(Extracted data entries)

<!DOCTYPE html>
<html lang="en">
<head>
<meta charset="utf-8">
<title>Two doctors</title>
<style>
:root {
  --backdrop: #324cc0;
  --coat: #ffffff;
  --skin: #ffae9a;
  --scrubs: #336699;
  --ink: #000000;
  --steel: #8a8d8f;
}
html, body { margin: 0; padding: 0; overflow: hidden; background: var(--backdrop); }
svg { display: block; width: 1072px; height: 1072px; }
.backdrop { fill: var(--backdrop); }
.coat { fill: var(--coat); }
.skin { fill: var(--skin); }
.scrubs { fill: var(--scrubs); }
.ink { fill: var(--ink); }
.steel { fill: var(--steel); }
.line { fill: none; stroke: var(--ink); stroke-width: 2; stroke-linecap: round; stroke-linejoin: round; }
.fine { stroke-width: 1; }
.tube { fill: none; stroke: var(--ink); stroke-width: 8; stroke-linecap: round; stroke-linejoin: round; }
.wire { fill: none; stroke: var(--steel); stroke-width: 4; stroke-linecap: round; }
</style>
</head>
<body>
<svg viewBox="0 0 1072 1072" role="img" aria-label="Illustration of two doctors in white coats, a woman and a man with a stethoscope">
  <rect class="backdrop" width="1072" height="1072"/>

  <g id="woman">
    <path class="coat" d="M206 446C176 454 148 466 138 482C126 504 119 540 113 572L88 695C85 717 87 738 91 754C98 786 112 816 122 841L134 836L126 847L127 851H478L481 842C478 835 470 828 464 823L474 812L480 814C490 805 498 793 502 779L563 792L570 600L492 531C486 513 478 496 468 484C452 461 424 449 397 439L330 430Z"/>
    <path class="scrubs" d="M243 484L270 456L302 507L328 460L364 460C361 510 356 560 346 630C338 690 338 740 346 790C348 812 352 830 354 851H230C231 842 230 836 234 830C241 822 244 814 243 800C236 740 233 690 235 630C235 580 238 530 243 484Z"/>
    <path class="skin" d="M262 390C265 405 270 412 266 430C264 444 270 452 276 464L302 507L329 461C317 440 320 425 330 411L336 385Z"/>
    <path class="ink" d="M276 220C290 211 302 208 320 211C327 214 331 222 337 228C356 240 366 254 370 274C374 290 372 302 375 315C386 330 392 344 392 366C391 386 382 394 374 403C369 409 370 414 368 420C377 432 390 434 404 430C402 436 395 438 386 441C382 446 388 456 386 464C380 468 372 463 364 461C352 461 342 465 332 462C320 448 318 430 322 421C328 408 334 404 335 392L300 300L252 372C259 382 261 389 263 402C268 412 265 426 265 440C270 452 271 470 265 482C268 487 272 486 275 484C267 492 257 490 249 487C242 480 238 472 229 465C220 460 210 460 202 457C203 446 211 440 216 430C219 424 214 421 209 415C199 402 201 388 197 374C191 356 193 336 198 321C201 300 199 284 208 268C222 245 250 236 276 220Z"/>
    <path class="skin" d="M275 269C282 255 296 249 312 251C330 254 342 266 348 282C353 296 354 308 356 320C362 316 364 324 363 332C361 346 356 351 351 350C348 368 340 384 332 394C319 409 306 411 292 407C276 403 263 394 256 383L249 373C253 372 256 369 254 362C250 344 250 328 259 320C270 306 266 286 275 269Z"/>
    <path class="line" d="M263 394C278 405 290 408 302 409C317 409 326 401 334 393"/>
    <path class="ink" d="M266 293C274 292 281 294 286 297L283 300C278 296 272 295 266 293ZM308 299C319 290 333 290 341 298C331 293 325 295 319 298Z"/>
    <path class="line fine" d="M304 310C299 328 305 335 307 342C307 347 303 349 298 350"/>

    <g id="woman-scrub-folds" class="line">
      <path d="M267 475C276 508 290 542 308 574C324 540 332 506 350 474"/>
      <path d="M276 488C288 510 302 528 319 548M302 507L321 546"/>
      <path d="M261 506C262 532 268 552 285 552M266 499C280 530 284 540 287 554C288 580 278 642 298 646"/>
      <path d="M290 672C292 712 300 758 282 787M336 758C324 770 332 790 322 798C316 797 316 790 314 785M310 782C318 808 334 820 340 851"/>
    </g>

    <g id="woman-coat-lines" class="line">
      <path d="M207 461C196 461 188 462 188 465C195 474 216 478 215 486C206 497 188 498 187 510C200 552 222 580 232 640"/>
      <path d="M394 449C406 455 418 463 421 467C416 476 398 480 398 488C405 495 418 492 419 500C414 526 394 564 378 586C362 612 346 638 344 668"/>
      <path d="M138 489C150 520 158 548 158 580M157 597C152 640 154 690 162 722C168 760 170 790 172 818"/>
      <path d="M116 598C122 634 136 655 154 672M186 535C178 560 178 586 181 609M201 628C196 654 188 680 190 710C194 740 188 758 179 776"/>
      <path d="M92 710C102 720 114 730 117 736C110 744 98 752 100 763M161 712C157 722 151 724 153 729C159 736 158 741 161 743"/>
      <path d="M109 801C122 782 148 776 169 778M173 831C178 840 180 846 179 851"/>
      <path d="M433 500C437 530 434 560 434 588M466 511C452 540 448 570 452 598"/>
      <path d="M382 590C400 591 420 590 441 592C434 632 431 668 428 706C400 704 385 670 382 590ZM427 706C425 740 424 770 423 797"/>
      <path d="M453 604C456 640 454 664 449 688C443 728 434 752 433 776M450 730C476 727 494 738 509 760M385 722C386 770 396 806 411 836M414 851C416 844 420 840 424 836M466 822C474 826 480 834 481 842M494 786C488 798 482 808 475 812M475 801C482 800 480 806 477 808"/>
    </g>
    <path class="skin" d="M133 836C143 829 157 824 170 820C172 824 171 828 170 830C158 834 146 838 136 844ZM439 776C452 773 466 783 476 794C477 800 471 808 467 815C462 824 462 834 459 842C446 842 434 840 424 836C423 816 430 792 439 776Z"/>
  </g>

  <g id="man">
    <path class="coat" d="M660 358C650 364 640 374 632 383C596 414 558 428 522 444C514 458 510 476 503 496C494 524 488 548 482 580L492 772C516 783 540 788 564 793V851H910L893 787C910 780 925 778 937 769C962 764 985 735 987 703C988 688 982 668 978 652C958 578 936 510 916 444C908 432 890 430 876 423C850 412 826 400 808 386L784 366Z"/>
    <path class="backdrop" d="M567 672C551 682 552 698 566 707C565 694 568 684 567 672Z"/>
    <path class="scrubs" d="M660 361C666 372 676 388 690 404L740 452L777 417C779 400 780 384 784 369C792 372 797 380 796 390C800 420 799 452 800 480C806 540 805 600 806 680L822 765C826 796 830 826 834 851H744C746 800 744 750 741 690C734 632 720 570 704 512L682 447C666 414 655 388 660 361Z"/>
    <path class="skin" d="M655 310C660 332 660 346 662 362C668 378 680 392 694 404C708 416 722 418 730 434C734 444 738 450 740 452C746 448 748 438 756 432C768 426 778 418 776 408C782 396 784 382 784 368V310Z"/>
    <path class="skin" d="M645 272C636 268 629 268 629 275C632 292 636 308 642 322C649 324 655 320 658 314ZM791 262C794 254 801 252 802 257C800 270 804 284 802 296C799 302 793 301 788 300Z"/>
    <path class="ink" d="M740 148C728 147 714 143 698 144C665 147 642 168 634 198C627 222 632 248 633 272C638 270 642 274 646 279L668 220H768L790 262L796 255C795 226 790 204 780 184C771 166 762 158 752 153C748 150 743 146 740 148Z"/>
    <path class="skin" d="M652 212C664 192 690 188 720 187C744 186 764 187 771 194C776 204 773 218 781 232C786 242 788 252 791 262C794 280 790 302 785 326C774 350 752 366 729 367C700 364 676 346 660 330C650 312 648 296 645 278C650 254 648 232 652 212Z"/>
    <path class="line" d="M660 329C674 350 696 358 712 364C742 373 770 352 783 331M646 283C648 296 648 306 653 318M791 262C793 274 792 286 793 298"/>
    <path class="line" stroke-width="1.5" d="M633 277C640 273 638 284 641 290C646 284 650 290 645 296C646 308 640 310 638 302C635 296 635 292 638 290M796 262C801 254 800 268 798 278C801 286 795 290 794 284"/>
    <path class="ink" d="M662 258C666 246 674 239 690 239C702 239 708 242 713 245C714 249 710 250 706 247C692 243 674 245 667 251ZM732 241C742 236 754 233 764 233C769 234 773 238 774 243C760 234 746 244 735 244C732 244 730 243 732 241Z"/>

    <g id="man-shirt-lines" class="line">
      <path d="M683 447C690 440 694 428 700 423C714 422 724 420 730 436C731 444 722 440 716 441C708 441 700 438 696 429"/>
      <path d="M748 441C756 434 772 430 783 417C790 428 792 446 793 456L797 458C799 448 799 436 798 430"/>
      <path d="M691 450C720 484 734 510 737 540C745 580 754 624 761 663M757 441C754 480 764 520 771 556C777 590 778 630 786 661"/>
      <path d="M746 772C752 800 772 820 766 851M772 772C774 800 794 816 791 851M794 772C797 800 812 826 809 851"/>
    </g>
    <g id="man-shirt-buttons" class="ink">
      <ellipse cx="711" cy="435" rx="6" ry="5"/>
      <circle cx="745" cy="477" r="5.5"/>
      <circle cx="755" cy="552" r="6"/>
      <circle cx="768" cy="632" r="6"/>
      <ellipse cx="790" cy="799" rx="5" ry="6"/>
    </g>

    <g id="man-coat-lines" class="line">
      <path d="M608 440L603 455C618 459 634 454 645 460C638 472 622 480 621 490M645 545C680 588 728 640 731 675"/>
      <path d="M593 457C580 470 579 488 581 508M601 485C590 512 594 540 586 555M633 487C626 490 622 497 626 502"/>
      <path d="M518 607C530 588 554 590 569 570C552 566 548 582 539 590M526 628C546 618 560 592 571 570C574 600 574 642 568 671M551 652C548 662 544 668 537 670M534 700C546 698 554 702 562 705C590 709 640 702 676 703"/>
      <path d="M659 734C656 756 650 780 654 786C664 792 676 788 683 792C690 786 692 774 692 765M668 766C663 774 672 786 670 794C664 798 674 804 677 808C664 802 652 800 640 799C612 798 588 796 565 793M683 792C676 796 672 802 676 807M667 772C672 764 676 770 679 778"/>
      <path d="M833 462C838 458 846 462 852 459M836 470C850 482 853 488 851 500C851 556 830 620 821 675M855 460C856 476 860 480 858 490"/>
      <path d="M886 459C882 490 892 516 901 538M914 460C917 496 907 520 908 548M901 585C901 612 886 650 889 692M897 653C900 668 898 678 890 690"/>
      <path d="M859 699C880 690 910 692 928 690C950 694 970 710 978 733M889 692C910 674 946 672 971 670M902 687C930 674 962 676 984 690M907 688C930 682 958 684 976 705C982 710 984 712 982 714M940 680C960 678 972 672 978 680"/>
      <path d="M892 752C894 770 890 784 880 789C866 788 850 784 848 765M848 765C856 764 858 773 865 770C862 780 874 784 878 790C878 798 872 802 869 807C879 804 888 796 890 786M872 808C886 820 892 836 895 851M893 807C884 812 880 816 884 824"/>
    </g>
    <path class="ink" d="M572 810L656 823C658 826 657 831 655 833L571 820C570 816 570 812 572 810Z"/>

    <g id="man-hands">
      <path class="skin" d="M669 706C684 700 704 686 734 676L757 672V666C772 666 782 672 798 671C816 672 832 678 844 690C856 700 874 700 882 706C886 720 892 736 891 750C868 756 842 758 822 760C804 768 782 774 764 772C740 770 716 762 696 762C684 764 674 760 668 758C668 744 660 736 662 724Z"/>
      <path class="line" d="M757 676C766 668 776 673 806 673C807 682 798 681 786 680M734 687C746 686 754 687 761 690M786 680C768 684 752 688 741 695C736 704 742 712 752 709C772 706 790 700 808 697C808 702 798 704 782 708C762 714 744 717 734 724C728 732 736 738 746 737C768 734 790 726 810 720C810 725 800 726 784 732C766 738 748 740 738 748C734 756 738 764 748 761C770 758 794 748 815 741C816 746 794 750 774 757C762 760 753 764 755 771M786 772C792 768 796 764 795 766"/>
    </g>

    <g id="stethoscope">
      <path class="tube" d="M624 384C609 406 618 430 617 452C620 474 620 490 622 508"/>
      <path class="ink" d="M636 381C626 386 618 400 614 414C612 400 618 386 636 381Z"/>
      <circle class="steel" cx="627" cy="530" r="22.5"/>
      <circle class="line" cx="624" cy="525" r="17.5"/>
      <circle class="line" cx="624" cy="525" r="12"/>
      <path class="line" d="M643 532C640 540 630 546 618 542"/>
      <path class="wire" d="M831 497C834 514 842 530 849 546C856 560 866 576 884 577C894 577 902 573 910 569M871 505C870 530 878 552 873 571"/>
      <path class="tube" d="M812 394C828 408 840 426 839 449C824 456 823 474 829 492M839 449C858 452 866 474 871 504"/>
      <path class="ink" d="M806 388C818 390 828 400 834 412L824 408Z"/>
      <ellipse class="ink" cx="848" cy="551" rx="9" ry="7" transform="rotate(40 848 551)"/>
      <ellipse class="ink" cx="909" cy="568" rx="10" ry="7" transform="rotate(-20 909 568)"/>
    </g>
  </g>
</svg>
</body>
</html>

---

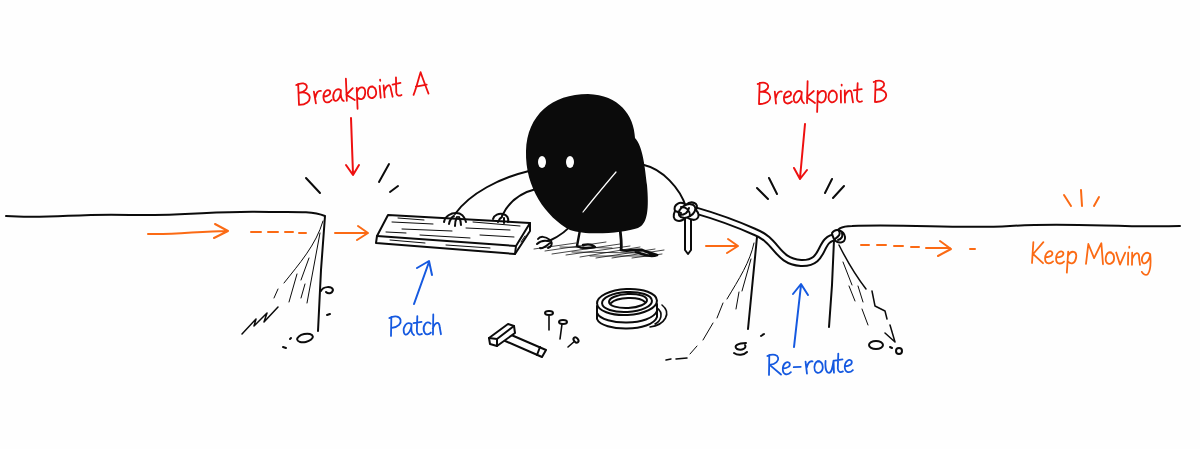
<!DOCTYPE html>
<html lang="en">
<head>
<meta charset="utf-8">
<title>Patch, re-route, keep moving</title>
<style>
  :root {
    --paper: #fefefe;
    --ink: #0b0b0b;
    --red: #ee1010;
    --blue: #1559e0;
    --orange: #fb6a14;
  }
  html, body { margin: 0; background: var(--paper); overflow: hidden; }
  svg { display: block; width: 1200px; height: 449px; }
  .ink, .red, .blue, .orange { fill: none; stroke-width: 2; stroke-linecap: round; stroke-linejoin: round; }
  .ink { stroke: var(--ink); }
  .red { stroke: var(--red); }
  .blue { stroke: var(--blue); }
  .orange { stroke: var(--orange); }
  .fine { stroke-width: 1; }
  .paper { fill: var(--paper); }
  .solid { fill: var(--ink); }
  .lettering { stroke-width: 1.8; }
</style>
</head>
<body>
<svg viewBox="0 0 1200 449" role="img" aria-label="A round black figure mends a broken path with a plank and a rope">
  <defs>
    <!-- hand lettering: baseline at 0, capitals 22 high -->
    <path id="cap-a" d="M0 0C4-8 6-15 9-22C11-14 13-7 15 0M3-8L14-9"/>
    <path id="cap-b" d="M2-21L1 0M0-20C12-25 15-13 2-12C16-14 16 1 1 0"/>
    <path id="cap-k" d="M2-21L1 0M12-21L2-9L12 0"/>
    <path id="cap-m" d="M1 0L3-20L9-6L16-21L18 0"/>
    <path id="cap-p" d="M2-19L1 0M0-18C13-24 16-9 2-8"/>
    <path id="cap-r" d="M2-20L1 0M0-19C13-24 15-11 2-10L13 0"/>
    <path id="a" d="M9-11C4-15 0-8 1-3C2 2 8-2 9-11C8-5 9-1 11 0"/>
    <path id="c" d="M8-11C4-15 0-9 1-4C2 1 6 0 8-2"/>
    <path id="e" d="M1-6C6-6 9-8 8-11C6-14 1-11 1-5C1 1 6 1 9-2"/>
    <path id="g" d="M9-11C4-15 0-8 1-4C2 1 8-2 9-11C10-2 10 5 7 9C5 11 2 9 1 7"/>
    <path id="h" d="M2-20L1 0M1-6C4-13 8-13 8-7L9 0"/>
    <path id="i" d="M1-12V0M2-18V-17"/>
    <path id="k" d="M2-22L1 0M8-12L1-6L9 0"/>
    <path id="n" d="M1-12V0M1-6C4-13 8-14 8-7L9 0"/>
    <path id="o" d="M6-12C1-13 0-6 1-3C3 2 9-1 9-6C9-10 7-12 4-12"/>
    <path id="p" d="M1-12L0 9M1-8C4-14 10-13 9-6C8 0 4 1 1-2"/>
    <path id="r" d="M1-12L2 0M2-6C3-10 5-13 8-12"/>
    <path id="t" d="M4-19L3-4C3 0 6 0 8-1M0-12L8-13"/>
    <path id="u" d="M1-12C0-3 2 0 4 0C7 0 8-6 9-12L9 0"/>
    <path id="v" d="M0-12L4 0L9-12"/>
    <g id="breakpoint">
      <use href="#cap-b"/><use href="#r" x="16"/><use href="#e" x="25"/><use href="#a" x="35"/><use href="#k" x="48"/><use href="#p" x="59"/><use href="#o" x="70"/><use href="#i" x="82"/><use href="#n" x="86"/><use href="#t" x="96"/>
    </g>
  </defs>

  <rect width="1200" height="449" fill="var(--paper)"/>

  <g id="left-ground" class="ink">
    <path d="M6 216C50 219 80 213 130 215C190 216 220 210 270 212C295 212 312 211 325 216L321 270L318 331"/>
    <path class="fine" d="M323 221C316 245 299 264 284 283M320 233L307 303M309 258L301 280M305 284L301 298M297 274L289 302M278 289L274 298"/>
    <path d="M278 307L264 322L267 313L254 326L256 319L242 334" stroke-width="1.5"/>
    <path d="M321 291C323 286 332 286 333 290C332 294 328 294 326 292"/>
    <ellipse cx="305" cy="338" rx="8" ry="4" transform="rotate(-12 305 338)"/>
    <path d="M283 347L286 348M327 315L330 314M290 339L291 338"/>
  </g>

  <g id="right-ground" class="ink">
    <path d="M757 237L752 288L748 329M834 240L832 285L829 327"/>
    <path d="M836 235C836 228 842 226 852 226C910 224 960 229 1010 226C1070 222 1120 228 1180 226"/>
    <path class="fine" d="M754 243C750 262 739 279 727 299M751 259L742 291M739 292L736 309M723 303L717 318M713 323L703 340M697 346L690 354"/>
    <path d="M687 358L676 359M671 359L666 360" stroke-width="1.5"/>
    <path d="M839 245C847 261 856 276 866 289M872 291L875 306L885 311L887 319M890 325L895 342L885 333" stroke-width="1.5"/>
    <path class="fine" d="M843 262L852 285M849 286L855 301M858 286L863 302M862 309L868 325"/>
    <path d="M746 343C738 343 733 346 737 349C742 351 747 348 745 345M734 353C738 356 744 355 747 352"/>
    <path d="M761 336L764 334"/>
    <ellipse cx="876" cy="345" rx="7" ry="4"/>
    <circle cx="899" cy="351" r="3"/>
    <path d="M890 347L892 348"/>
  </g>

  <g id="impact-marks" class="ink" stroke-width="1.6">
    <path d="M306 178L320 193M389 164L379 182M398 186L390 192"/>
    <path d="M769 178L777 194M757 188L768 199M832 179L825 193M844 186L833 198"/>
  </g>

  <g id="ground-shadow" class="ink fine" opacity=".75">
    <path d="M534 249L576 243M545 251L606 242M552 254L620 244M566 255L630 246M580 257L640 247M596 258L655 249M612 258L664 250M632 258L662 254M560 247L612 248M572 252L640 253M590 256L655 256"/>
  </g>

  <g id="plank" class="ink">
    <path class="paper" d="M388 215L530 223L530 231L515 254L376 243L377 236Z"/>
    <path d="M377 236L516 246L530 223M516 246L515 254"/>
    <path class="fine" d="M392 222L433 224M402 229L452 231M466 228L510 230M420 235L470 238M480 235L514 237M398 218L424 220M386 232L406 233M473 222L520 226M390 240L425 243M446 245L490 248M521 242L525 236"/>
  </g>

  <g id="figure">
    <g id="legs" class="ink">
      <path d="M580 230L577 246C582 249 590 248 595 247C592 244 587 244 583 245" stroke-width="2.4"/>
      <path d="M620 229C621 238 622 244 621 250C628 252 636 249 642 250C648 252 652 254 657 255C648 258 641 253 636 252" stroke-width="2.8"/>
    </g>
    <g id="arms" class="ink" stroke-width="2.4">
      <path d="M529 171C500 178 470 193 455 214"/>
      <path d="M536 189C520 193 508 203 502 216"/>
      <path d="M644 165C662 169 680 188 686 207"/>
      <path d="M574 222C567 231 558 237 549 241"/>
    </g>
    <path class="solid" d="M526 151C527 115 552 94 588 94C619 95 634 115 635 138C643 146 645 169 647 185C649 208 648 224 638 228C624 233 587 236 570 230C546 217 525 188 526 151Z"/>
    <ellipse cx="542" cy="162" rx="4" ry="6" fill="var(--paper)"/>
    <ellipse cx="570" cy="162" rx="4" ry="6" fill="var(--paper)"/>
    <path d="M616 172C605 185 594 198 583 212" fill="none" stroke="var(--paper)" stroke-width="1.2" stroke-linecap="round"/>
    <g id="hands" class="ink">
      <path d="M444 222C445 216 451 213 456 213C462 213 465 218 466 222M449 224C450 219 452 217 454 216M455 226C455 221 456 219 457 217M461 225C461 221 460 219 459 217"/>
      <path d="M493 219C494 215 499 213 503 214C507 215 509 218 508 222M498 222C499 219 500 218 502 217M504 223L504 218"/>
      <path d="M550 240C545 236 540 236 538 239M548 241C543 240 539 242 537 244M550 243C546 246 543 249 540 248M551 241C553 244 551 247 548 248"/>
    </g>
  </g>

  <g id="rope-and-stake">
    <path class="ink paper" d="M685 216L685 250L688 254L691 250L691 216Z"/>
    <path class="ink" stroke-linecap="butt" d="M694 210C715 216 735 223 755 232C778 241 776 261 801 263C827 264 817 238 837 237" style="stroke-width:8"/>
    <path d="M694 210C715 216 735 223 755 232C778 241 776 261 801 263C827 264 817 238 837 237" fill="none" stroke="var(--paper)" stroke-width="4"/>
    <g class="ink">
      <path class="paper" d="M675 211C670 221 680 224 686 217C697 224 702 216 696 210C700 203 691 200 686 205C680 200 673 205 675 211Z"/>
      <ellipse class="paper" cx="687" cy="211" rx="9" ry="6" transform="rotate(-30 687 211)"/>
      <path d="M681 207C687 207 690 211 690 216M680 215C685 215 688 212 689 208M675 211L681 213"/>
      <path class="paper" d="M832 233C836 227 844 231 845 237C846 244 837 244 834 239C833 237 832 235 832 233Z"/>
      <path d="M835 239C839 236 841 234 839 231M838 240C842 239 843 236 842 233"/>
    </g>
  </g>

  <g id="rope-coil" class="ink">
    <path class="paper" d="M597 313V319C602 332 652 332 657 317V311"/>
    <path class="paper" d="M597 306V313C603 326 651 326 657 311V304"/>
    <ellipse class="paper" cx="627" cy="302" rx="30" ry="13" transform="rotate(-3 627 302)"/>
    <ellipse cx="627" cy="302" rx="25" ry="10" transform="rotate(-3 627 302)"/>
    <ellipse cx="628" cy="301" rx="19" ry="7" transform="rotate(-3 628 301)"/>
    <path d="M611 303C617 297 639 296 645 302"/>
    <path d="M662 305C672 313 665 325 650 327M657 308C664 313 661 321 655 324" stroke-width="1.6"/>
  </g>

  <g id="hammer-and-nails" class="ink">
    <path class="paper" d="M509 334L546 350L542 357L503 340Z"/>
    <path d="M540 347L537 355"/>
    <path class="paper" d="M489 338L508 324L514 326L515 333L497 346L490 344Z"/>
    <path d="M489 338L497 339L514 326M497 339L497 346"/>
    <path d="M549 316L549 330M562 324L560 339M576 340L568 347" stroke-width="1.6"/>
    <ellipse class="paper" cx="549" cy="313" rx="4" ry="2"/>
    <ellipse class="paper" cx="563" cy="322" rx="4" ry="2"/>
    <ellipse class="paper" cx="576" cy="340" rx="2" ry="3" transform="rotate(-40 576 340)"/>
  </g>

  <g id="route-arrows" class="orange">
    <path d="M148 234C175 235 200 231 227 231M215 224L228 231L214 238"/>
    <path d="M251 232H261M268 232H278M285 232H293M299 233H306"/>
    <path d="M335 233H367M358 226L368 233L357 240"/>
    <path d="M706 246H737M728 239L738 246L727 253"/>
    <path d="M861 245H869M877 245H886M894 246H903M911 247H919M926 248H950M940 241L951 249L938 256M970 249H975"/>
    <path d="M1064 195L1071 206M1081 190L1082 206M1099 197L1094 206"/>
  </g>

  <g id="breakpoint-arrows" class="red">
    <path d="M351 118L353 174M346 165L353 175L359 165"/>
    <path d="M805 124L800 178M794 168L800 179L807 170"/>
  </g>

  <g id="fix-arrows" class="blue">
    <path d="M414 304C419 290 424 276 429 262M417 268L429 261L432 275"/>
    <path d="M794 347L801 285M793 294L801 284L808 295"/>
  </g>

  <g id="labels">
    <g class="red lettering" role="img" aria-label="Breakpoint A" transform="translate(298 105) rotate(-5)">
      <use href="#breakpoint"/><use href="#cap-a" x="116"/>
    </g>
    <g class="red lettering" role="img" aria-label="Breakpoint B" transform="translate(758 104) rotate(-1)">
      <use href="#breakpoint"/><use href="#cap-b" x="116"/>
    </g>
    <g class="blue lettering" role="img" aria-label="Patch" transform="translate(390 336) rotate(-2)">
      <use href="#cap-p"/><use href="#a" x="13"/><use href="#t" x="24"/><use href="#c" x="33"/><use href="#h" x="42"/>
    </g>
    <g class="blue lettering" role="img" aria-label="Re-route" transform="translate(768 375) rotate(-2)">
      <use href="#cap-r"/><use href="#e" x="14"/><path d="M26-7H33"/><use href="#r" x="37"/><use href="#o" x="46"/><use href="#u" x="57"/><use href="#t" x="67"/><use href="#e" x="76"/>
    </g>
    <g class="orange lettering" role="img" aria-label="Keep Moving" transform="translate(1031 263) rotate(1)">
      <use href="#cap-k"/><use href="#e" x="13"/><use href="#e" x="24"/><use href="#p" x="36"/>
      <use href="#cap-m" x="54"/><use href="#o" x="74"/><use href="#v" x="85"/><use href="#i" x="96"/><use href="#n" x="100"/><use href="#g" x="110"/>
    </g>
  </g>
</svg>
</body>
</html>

* **TASK REQUIREMENTS**
Where a line above contains the word "stethoscope", show that line.

* **RESPONSE TO THE TASK**
<svg viewBox="0 0 1072 1072" role="img" aria-label="Illustration of two doctors in white coats, a woman and a man with a stethoscope">
    <g id="stethoscope">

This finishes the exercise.